§ **What you are asked to do**
Of all the entries below, retype only the lines from the one with "557L231 555L229 570L222" through the one with "588Q198 581 207", exactly as they appear.

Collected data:
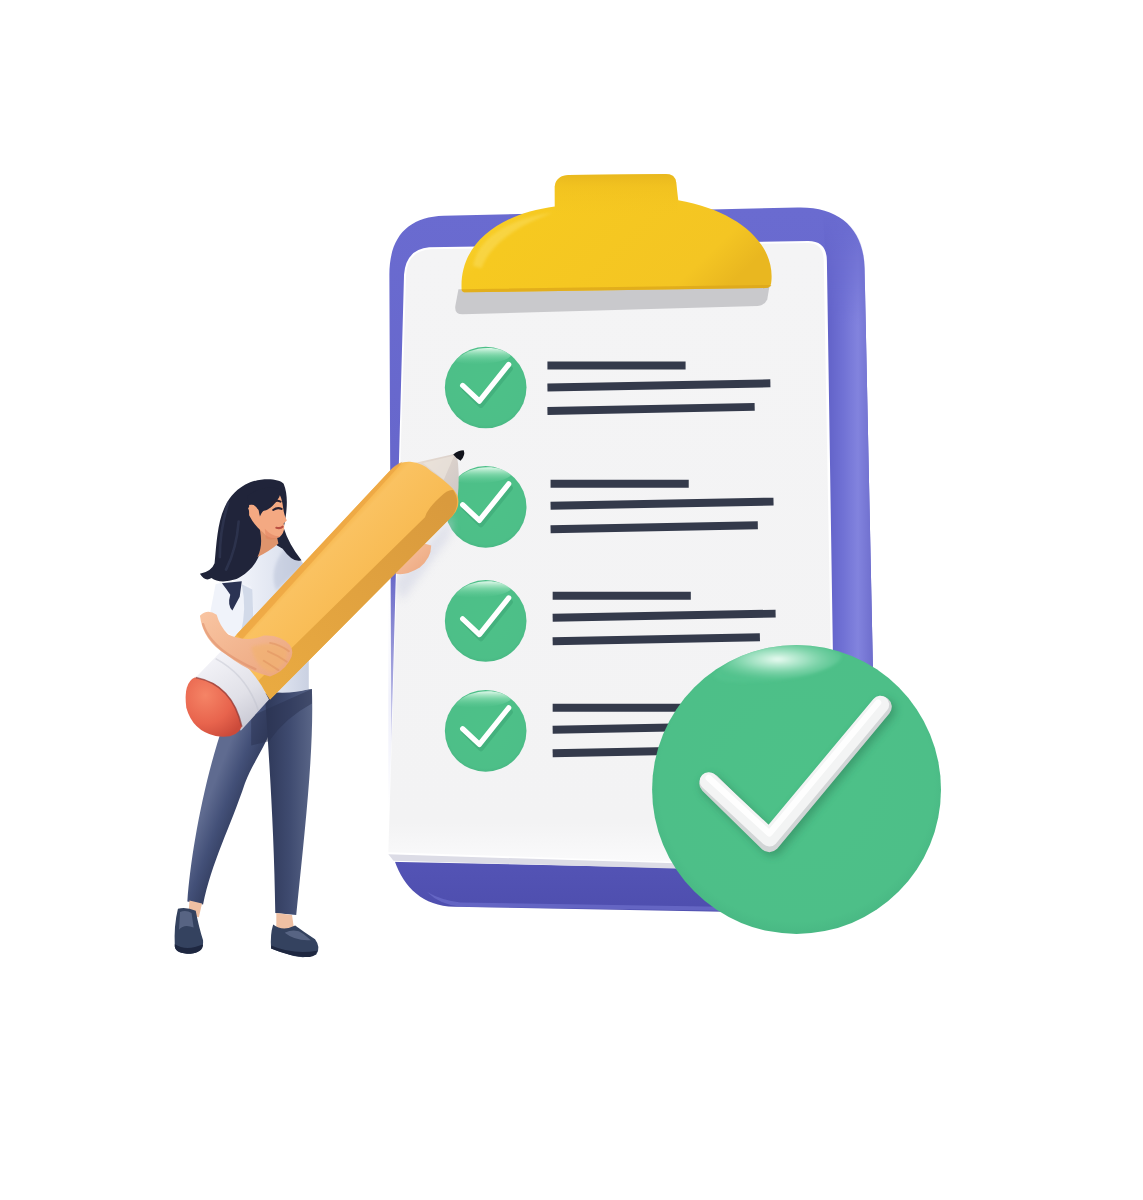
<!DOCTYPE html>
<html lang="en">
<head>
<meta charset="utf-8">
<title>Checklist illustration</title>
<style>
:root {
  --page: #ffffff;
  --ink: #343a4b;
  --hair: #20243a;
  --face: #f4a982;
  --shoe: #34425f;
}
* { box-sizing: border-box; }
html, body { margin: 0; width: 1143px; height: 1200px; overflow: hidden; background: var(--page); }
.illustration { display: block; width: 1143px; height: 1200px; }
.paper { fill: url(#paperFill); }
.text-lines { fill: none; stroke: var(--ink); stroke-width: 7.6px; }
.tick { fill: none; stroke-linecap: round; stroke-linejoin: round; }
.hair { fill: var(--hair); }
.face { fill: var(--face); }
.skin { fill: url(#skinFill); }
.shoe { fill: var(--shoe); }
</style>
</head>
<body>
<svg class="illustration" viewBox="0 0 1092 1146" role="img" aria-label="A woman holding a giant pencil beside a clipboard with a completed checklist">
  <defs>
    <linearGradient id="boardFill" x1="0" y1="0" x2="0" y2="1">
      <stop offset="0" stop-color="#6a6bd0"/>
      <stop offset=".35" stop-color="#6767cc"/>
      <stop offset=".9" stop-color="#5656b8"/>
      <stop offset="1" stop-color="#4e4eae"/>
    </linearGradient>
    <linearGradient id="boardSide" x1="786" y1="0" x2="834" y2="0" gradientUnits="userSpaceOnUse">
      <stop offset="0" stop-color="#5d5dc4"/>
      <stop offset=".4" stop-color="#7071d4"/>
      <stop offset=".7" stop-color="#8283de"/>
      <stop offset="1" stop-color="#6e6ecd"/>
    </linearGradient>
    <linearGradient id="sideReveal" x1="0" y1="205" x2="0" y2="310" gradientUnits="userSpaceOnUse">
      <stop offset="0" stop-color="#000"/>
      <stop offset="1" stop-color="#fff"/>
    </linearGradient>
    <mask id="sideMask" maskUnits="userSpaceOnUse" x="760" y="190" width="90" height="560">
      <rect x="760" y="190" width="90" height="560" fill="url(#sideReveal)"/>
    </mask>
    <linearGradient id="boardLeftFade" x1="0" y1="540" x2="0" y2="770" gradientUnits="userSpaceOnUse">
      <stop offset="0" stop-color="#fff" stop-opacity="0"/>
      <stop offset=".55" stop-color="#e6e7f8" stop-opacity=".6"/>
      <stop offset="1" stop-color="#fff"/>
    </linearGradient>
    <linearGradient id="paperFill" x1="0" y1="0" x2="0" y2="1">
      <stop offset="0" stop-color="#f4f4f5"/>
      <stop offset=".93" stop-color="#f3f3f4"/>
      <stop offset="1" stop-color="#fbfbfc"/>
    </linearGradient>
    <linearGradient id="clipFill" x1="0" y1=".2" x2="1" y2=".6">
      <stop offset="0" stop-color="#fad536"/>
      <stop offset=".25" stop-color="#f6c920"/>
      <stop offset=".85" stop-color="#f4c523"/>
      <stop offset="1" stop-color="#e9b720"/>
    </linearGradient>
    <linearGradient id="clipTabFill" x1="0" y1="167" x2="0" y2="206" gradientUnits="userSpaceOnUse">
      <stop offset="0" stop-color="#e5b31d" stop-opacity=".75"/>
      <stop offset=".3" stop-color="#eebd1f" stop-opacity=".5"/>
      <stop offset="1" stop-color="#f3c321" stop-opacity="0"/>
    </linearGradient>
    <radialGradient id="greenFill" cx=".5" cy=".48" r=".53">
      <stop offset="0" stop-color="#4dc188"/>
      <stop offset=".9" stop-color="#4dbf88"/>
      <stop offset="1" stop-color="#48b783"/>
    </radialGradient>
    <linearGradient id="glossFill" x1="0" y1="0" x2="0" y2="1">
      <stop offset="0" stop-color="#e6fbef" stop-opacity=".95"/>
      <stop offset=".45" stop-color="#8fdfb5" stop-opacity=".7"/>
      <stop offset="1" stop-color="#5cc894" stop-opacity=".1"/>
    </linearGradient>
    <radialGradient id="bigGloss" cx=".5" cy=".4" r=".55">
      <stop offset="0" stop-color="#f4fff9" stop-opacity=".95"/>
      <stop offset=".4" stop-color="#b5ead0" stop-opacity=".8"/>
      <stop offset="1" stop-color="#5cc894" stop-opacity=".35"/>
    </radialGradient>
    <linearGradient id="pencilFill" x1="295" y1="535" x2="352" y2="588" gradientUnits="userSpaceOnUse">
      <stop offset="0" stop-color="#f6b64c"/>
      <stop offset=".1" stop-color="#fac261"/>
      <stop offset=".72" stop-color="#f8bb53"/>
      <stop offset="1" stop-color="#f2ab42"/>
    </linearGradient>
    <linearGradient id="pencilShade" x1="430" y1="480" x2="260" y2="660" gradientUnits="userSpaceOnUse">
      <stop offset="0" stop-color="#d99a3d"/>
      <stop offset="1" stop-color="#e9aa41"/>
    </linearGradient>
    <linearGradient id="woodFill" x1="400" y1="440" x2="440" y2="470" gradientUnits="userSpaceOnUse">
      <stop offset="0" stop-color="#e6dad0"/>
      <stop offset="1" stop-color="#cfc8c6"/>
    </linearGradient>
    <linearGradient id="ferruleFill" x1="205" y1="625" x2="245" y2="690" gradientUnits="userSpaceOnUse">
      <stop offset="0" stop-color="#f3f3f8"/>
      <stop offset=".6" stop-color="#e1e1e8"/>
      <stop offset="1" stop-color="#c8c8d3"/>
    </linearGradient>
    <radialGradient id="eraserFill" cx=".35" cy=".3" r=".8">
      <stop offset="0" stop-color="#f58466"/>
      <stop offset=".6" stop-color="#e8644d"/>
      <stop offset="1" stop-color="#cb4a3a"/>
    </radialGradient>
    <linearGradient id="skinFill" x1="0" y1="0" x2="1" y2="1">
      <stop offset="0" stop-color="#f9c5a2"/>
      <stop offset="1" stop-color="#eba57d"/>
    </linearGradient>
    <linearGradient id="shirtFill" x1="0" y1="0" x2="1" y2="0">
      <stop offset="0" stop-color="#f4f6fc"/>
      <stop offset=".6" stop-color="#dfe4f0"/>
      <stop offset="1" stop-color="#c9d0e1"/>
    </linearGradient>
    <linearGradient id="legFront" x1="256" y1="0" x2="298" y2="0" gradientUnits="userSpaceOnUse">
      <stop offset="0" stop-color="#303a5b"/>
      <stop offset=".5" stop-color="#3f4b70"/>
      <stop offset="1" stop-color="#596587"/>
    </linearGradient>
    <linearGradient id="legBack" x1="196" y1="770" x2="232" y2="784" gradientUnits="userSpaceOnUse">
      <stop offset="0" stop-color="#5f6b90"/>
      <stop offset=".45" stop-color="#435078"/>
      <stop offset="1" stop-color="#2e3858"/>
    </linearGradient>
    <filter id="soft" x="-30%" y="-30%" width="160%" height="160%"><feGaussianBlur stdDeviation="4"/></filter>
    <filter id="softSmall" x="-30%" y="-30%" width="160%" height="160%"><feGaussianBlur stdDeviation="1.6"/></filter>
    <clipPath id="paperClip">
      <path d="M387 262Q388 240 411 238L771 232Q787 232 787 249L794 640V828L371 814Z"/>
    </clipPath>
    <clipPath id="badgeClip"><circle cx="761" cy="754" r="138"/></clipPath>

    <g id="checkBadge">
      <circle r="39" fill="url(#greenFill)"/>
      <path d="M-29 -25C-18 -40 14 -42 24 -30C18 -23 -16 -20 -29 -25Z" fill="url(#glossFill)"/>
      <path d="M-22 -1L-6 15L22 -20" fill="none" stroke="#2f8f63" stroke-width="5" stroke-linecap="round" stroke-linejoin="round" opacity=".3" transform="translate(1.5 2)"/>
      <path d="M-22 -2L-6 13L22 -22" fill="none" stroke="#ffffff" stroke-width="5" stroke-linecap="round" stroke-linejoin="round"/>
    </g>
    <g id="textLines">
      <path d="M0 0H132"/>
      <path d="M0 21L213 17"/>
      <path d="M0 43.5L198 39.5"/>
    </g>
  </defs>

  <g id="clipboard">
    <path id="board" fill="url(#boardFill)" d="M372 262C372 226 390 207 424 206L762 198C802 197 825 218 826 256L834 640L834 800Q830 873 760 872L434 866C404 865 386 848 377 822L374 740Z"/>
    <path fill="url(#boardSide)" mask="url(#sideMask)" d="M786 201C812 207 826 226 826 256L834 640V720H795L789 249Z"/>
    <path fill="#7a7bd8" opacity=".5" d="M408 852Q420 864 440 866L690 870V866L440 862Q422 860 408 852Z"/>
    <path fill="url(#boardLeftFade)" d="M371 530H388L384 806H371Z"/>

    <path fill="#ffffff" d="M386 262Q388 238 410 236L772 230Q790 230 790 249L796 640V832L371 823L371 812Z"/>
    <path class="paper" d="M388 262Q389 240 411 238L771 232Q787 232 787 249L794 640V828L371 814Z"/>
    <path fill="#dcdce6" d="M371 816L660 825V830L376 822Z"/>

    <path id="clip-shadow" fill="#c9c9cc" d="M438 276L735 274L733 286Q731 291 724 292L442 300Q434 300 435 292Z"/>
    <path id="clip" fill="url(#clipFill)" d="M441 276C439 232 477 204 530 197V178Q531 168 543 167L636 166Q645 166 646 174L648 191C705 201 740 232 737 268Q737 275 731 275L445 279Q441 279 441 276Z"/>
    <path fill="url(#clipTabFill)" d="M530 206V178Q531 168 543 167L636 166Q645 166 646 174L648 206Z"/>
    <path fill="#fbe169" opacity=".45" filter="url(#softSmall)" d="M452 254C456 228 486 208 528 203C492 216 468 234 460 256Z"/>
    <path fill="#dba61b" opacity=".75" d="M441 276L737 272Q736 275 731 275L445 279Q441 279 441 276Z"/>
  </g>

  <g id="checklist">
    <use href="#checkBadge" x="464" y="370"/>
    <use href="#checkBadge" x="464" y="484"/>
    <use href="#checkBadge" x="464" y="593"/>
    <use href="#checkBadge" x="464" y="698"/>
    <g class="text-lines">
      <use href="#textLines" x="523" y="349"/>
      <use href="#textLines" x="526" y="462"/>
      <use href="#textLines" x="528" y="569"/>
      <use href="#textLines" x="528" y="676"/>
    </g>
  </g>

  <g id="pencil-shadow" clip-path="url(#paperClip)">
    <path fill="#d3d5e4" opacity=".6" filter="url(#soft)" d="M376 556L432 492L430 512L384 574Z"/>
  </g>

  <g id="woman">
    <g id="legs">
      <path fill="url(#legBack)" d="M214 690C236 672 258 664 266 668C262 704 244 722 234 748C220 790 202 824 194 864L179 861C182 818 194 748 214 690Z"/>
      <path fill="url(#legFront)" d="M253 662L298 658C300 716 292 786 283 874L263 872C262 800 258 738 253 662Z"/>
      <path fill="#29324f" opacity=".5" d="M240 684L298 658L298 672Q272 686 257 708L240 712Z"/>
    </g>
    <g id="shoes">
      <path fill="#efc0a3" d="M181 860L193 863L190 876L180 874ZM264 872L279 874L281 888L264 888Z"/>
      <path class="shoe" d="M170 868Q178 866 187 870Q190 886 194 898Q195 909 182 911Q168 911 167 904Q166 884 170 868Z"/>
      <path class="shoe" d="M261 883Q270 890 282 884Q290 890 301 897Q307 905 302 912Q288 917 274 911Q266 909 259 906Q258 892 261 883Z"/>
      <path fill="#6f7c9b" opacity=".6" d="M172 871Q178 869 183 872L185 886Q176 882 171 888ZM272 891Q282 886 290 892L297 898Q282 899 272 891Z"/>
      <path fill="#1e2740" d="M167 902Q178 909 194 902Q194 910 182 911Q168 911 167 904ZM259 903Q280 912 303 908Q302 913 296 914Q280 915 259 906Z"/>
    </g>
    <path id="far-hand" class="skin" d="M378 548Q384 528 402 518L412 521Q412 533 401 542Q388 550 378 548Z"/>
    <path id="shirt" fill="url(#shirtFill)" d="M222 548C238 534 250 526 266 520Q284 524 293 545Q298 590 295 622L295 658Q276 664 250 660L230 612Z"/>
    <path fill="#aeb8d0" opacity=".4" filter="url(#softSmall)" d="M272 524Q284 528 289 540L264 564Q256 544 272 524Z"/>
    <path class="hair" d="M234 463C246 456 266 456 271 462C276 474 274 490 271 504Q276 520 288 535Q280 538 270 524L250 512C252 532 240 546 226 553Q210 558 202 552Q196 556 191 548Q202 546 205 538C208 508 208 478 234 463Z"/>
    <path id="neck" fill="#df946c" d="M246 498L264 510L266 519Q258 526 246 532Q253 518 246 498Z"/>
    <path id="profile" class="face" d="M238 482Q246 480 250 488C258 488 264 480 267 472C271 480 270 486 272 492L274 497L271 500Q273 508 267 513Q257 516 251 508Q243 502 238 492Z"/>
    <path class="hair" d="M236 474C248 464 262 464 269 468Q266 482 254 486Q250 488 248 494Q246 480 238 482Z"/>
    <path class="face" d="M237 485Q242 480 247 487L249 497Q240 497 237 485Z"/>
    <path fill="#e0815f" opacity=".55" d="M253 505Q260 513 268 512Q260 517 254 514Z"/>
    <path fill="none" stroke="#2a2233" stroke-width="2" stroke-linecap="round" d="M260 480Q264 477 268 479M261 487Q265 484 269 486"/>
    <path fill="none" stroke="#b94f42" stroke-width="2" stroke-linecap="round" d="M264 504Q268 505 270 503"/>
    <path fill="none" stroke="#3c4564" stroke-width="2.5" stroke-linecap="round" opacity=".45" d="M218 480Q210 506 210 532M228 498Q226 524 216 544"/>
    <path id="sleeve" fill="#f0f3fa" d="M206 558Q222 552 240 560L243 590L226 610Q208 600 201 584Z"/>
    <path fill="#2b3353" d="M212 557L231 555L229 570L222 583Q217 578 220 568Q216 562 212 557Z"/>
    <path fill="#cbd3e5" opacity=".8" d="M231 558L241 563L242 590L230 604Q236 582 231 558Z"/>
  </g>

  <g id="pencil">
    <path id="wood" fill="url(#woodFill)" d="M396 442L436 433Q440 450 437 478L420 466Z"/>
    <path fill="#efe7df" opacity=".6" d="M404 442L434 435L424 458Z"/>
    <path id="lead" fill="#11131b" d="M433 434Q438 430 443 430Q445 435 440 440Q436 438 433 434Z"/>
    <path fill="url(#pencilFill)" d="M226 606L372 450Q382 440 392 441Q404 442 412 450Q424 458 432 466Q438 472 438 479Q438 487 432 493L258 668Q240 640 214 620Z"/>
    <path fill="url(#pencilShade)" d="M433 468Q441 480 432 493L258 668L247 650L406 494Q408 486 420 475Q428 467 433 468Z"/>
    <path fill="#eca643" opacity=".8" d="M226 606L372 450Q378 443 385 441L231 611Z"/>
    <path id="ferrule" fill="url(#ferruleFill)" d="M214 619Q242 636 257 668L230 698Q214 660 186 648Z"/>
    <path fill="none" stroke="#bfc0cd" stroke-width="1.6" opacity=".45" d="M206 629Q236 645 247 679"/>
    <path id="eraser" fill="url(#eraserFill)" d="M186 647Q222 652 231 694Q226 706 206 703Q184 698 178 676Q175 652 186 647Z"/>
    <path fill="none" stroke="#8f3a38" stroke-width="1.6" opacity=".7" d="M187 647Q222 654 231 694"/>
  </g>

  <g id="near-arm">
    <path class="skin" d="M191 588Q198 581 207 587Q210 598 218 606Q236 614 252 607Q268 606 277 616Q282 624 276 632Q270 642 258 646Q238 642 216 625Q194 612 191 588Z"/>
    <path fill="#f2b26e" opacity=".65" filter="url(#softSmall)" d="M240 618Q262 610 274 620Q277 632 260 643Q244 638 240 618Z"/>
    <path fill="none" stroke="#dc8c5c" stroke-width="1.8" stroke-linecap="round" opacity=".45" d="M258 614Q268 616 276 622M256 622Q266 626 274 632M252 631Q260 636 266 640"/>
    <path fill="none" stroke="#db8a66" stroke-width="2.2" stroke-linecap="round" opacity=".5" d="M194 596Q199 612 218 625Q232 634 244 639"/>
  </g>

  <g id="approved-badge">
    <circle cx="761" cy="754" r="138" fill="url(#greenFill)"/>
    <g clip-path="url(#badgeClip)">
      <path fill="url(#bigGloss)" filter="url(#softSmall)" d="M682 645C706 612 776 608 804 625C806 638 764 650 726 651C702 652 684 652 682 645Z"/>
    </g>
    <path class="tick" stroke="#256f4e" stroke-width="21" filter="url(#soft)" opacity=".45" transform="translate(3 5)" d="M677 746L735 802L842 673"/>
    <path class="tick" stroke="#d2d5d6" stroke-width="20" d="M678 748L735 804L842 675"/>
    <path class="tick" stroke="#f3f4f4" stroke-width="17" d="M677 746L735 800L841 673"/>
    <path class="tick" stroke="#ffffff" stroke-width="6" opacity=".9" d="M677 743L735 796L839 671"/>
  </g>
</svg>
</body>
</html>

§ **Reply**
    <path fill="#2b3353" d="M212 557L231 555L229 570L222 583Q217 578 220 568Q216 562 212 557Z"/>
    <path fill="#cbd3e5" opacity=".8" d="M231 558L241 563L242 590L230 604Q236 582 231 558Z"/>
  </g>

  <g id="pencil">
    <path id="wood" fill="url(#woodFill)" d="M396 442L436 433Q440 450 437 478L420 466Z"/>
    <path fill="#efe7df" opacity=".6" d="M404 442L434 435L424 458Z"/>
    <path id="lead" fill="#11131b" d="M433 434Q438 430 443 430Q445 435 440 440Q436 438 433 434Z"/>
    <path fill="url(#pencilFill)" d="M226 606L372 450Q382 440 392 441Q404 442 412 450Q424 458 432 466Q438 472 438 479Q438 487 432 493L258 668Q240 640 214 620Z"/>
    <path fill="url(#pencilShade)" d="M433 468Q441 480 432 493L258 668L247 650L406 494Q408 486 420 475Q428 467 433 468Z"/>
    <path fill="#eca643" opacity=".8" d="M226 606L372 450Q378 443 385 441L231 611Z"/>
    <path id="ferrule" fill="url(#ferruleFill)" d="M214 619Q242 636 257 668L230 698Q214 660 186 648Z"/>
    <path fill="none" stroke="#bfc0cd" stroke-width="1.6" opacity=".45" d="M206 629Q236 645 247 679"/>
    <path id="eraser" fill="url(#eraserFill)" d="M186 647Q222 652 231 694Q226 706 206 703Q184 698 178 676Q175 652 186 647Z"/>
    <path fill="none" stroke="#8f3a38" stroke-width="1.6" opacity=".7" d="M187 647Q222 654 231 694"/>
  </g>

  <g id="near-arm">
    <path class="skin" d="M191 588Q198 581 207 587Q210 598 218 606Q236 614 252 607Q268 606 277 616Q282 624 276 632Q270 642 258 646Q238 642 216 625Q194 612 191 588Z"/>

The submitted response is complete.